The state urged all residents of Lancaster County to be vaccinated, and plans were under way to set up a series of free clinics the next weekend.
State health officials said the rapid immunization program was a massive undertaking, but they were prepared for up to 200,000 of the county's 340,000 residents to show up for vaccination.
Over the next few days, the local newspapers reported on the whirlwind effort to get tens of thousands of county resident vaccinated in three days.
Vaccination sites were announced - 21 in all, including schools all over the county as well as Park City Center.
Health officials tried to anticipate questions, and made it clear who did and did not need to get a vaccine. (In short, anyone of any age who had never been immunized against polio should get the vaccine, officials said.)
Meanwhile, another Lancaster County Amish child was admitted to the hospital with fever and paralysis, awaiting confirmation of a polio infection.
On Saturday, June 2, the vaccinations began. And despite a rainy weekend, people turned out in massive numbers to take the oral vaccine, a pink liquid that was dripped onto people's tongues in two-drop doses.
More than 30,000 people showed up on the first day of the program, with the Sunday News reporting that the Park City site was the busiest. Health officials said they "would've been thrilled with 20,000," so reality certainly exceeded expectations.
The next day was even better - nearly 57,000 people - and the final day, Monday June 4, was the best by far, with 61,021 county residents being inoculated. The total for the three-day drive was 147,849.
"It's just a tremendous success," state health department spokesman Bruce Reimer said. He added that the three-day mass vaccination program inoculated about 43 percent of eligible recipients - and that number didn't take into account the many more who opted to get the vaccine from their family doctors instead of waiting in lines with hundreds of other people.

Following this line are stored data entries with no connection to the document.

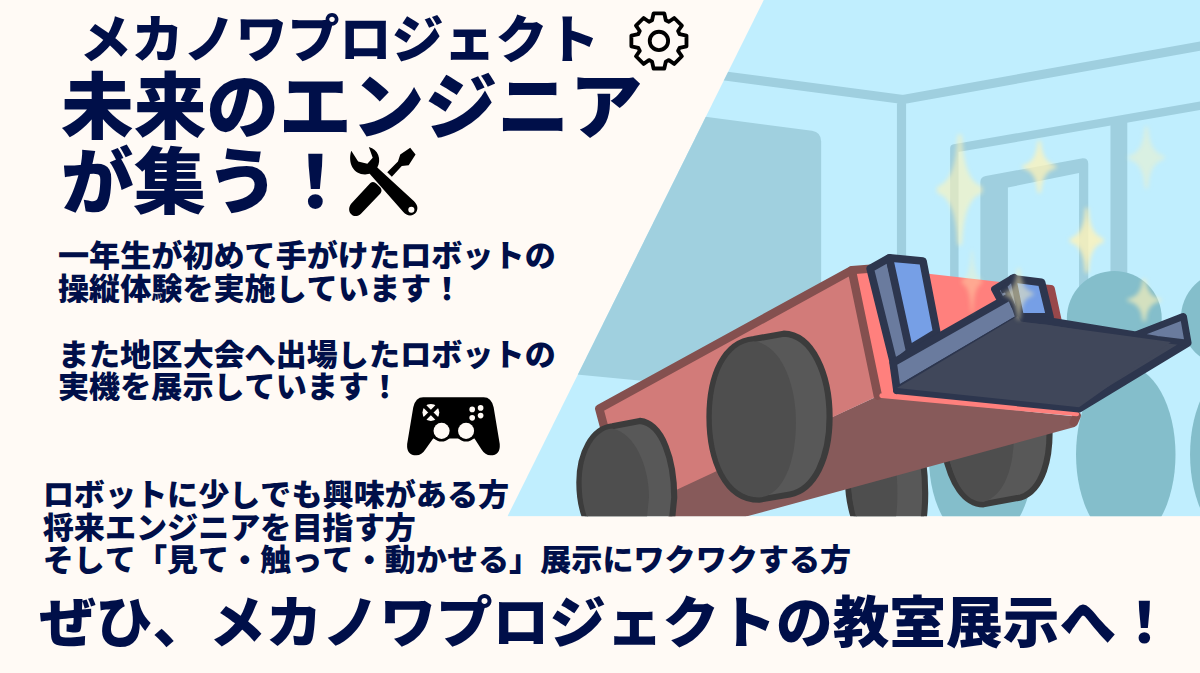
<!DOCTYPE html>
<html lang="ja">
<head>
<meta charset="utf-8">
<title>メカノワプロジェクト 教室展示</title>
<link rel="stylesheet" href="https://fonts.googleapis.com/css2?family=Noto+Sans+JP:wght@800;900&amp;display=swap">
<style>
:root {
  --paper: #fffaf5;
  --navy: #000f49;
  --ink: #000;
  --sky: #c0eefe;
  --room-line: #9fcfdf;
  --board: #a0d0df;
  --visitor: #84becb;
  --red-side: #d27b79;
  --red-front: #ff807d;
  --red-under: #875a5a;
  --red-edge: #84504f;
  --steel: #6a7b9e;
  --blue: #769fe6;
  --plate: #40475a;
  --plate-edge: #2d364e;
  --tyre: #4e4e4e;
  --tread: #585858;
  --tyre-edge: #3c3c3c;
  --spark: #fff3b8;
}
* { margin: 0; padding: 0; box-sizing: border-box; }
html, body { width: 1200px; height: 673px; overflow: hidden; background: var(--paper); }
.poster {
  position: relative; width: 1200px; height: 673px; overflow: hidden;
  background: var(--paper); color: var(--navy);
  font-family: "Noto Sans JP", "Hiragino Kaku Gothic ProN", sans-serif;
  font-weight: 900; font-kerning: none; white-space: nowrap;
}
.artwork { position: absolute; left: 0; top: 0; width: 1200px; height: 673.47px; }
.poster h1, .poster h2, .poster p { position: absolute; font-weight: 900; }
.project-name { left: 79.6px; top: 6px; font-size: 52px; line-height: 60px; }
.headline { left: 61px; top: 64px; font-size: 72.7px; line-height: 75px; }
.event { left: 58px; font-size: 31.1px; line-height: 32.7px; }
.event-drive { top: 238.3px; }
.event-display { top: 336.6px; }
.audience { left: 42.7px; top: 476.6px; font-size: 31.1px; line-height: 32.9px; }
.poster .invitation { left: 39px; top: 585.5px; font-size: 56.7px; line-height: 64px; }

.room-lines { fill: none; stroke: var(--room-line); stroke-width: 12; stroke-linejoin: round; }
.visitors { fill: var(--visitor); }
.tread { fill: var(--tread); stroke: var(--tyre-edge); stroke-width: 8; stroke-linejoin: round; }
.tyre { fill: var(--tyre); }
.chassis { stroke: var(--red-edge); stroke-width: 11; stroke-linejoin: round; stroke-linecap: round; }
.scoop { stroke: var(--plate-edge); stroke-width: 10; stroke-linejoin: round; }
.sparkles { fill: var(--spark); }
.cutout { fill: var(--paper); }
</style>
</head>
<body>
<main class="poster">
  <svg class="artwork" viewBox="0 0 1568 880" role="img" aria-label="教室で跳ね上がる赤いロボットカーと見学者のイラスト、歯車・工具・コントローラーのアイコン">
    <defs>
      <clipPath id="panel-shape"><path d="M998 0H1568V675H663Z"/></clipPath>
      <filter id="glow" x="-50%" y="-50%" width="200%" height="200%"><feGaussianBlur stdDeviation="3"/></filter>
      <path id="sparkle" d="M0-40Q3-5 27 0Q3 5 0 40Q-3 5-27 0Q-3-5 0-40Z" stroke="#fff3b8" stroke-width="6" stroke-linejoin="round"/>
      <g id="visitor"><circle cx="0" cy="416" r="62"/><ellipse cx="15" cy="594" rx="65" ry="116"/></g>
    </defs>

    <g id="classroom" clip-path="url(#panel-shape)">
      <rect x="660" width="908" height="675" fill="var(--sky)"/>
      <path id="blackboard" d="M850 143L1061 171Q1073 173 1073 185V520L740 488Z" fill="var(--board)"/>
      <g class="room-lines">
        <path d="M930 97L1180 130L1580 58M1178 130V370"/>
        <path d="M1247 420V194L1580 136" stroke-width="11"/>
        <path d="M1462 158V420" stroke-width="22"/>
      </g>
      <path id="door-window" d="M1281 420V238Q1281 231 1288 230L1413 207Q1422 206 1422 214V430H1410V226L1317 245V420Z" fill="var(--room-line)"/>
      <g class="visitors">
        <ellipse cx="1282" cy="600" rx="68" ry="112"/>
        <use href="#visitor" x="1456"/>
        <use href="#visitor" x="1605"/>
      </g>

      <g id="robot-car">
        <g id="far-wheels">
          <path class="tread" d="M1108 625C1108 655 1115 680 1126 700H1203C1210 670 1211 640 1206 600Z"/>
          <path class="tyre" d="M1112 625C1112 655 1118 680 1128 700H1166C1174 670 1174 640 1170 600Z"/>
          <path class="tread" d="M1234 590C1243 632 1260 659 1285 659L1334 650C1362 640 1374 600 1371 550Z"/>
          <path class="tyre" d="M1238 590C1247 632 1262 656 1285 656C1312 648 1326 612 1325 560Z"/>
        </g>

        <path d="M880 640L1148 517L1411 545L1404 558L975 675L960 690H870Z" fill="var(--red-under)"/>
        <path d="M1113 352L1136 349L1374 376L1410 541L1148 517Z" fill="var(--red-front)"/>
        <path d="M782 533L1113 353L1148 517L880 642L800 600Z" fill="var(--red-side)"/>
        <g class="chassis" fill="none">
          <path d="M790 560L783 534L1113 353L1147 517"/>
          <path d="M1113 353L1138 351"/>
          <path d="M1362 377L1373 378L1382 420" stroke="#98484b"/>
          <path d="M1407 543L1403 552"/>
          <path d="M1152 517L1407 541" stroke="#ff807d" stroke-width="6"/>
        </g>

        <g id="near-wheels">
          <path class="tread" d="M800 557L836 550C866 553 881 602 881 650L876 700H778C762 680 757 656 757 630C757 592 774 560 800 557Z"/>
          <path class="tyre" d="M800 560C830 566 848 610 848 650L843 700H780C765 680 760 656 760 630C760 594 776 562 800 560Z"/>
          <path class="tread" d="M985 443L1024 436C1062 437 1084 490 1084 545C1084 599 1064 640 1032 646L992 653C947 653 927 600 927 545C927 490 946 447 985 443Z"/>
          <path class="tyre" d="M985 446C1019 450 1040 498 1040 552C1040 608 1021 648 992 650C950 650 930 600 930 545C930 492 949 449 985 446Z"/>
        </g>

        <g id="front-scoop" class="scoop">
          <path d="M1300 378L1325 363L1345 410L1312 400Z" fill="var(--steel)"/>
          <path d="M1308 380L1322 376" fill="none" stroke-width="7"/>
          <path d="M1137 351L1162 337L1192 457L1168 476Z" fill="var(--steel)"/>
          <path d="M1162 337L1206 341L1224 434L1188 456Z" fill="var(--blue)"/>
          <path d="M1167 474L1322 386L1332 416L1172 510Z" fill="var(--steel)"/>
          <path d="M1323 364L1361 369L1372 414L1333 414Z" fill="var(--blue)"/>
          <path d="M1323 364L1333 414L1324 400L1313 374Z" fill="var(--steel)" stroke-width="6"/>
          <path d="M1172 510L1332 416L1368 419L1484 438L1546 414L1552 448L1410 534Z" fill="var(--plate)"/>
          <path d="M1484 438L1546 414L1552 448L1512 443Z" fill="var(--steel)" stroke-width="8"/>
          <path d="M1172 507L1330 413L1334 420L1480 440L1530 447L1410 532Z" fill="var(--plate)" stroke="none"/>
        </g>
      </g>

      <g class="sparkles" filter="url(#glow)">
        <use href="#sparkle" transform="translate(1254 248) scale(1 1.7)" opacity=".6"/>
        <use href="#sparkle" transform="translate(1358 218) scale(.75 .8)" opacity=".75"/>
        <use href="#sparkle" transform="translate(1420 314) scale(.75 1)" opacity=".8"/>
        <use href="#sparkle" transform="translate(1498 206) scale(.8 .95)" opacity=".4"/>
        <use href="#sparkle" transform="translate(1495 392) scale(.75 .65)" opacity=".65"/>
        <use href="#sparkle" transform="translate(1270 368) scale(.45 .95)" opacity=".35"/>
        <use href="#sparkle" transform="translate(1331 384) scale(.65 .8)" opacity=".5"/>
      </g>
    </g>

    <g id="gear-icon" transform="translate(861 53.500)" fill="none" stroke="var(--ink)" stroke-width="5" stroke-linejoin="round">
      <path d="M-9-27L-7-36H7L9-27L13-25L20-30L30-20L25-13L27-9L36-7V7L27 9L25 13L30 20L20 30L13 25L9 27L7 36H-7L-9 27L-13 25L-20 30L-30 20L-25 13L-27 9L-36 7V-7L-27-9L-25-13L-30-20L-20-30L-13-25Z"/>
      <circle r="12"/>
    </g>

    <g id="tools-icon" fill="var(--ink)">
      <path d="M459 197C454 213 462 228 477 228L483 227L527 277C532 283 540 283 544 277C547 272 545 267 541 263L493 219C499 208 494 195 482 192L487 206L480 214L468 211Z"/>
      <path d="M523 202L536 193L543 202L534 216L525 217L512 231L506 225L520 211Z"/>
      <path d="M484 239Q488 236 492 240L497 245Q500 249 497 253L472 279C467 284 461 283 458 279C455 275 456 269 460 265Z"/>
      <circle class="cutout" cx="537.500" cy="274" r="4"/>
    </g>

    <g id="controller-icon" fill="var(--ink)">
      <path d="M553 519H632Q642 519 645 532L653 580Q654 595 641 595Q634 595 629 587L620 573H566L556 587Q551 595 544 595Q531 595 532 580L540 532Q543 519 553 519Z"/>
      <circle cx="577" cy="563" r="14"/><circle cx="609" cy="563" r="14"/>
      <g class="cutout">
        <circle cx="577" cy="563" r="10.500"/><circle cx="609" cy="563" r="10.500"/>
        <circle cx="563" cy="539" r="11"/>
        <circle cx="628" cy="533" r="3.700"/><circle cx="617" cy="535" r="3.700"/>
        <circle cx="628" cy="543" r="3.700"/><circle cx="617" cy="546" r="3.700"/>
      </g>
      <path d="M554 530L572 548M572 530L554 548" stroke="var(--ink)" stroke-width="5"/>
    </g>
  </svg>

  <p class="project-name">メカノワプロジェクト</p>
  <h1 class="headline">未来のエンジニア<br>が集う！</h1>
  <p class="event event-drive">一年生が初めて手がけたロボットの<br>操縦体験を実施しています！</p>
  <p class="event event-display">また地区大会へ出場したロボットの<br>実機を展示しています！</p>
  <p class="audience">ロボットに少しでも興味がある方<br>将来エンジニアを目指す方<br>そして「見て・触って・動かせる」展示にワクワクする方</p>
  <h2 class="invitation">ぜひ、メカノワプロジェクトの教室展示へ！</h2>
</main>
</body>
</html>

Still, the process ran smoothly, and wait times stayed well under an hour.
Jack Klock, the state-level coordinator of the program, had this to say as the immunization drive wrapped up:
"This is the best planned and best executed health program I've ever been involved in. Lancaster County can be proud."
As the representative of the state health department and the CDC packed up to head home, a low-key presence remained, working over the next two weeks to continue vaccinating any members of the Amish community who were willing.
In all, this quiet program that ran in undisclosed locations, separate from the hustle and bustle of the main vaccination sites, inoculated more than 7,000 of Lancaster County's 12,000 Amish people. Even more Amish families opted to receive the vaccine from their family doctors, often in their homes.
Not counting the numerous asymptomatic or mild cases, only three Lancaster County residents were struck by the disease in 1979 before the vaccination effort got it under control.
The 1979 Pennsylvania outbreak was the last appearance of polio anywhere in the United States.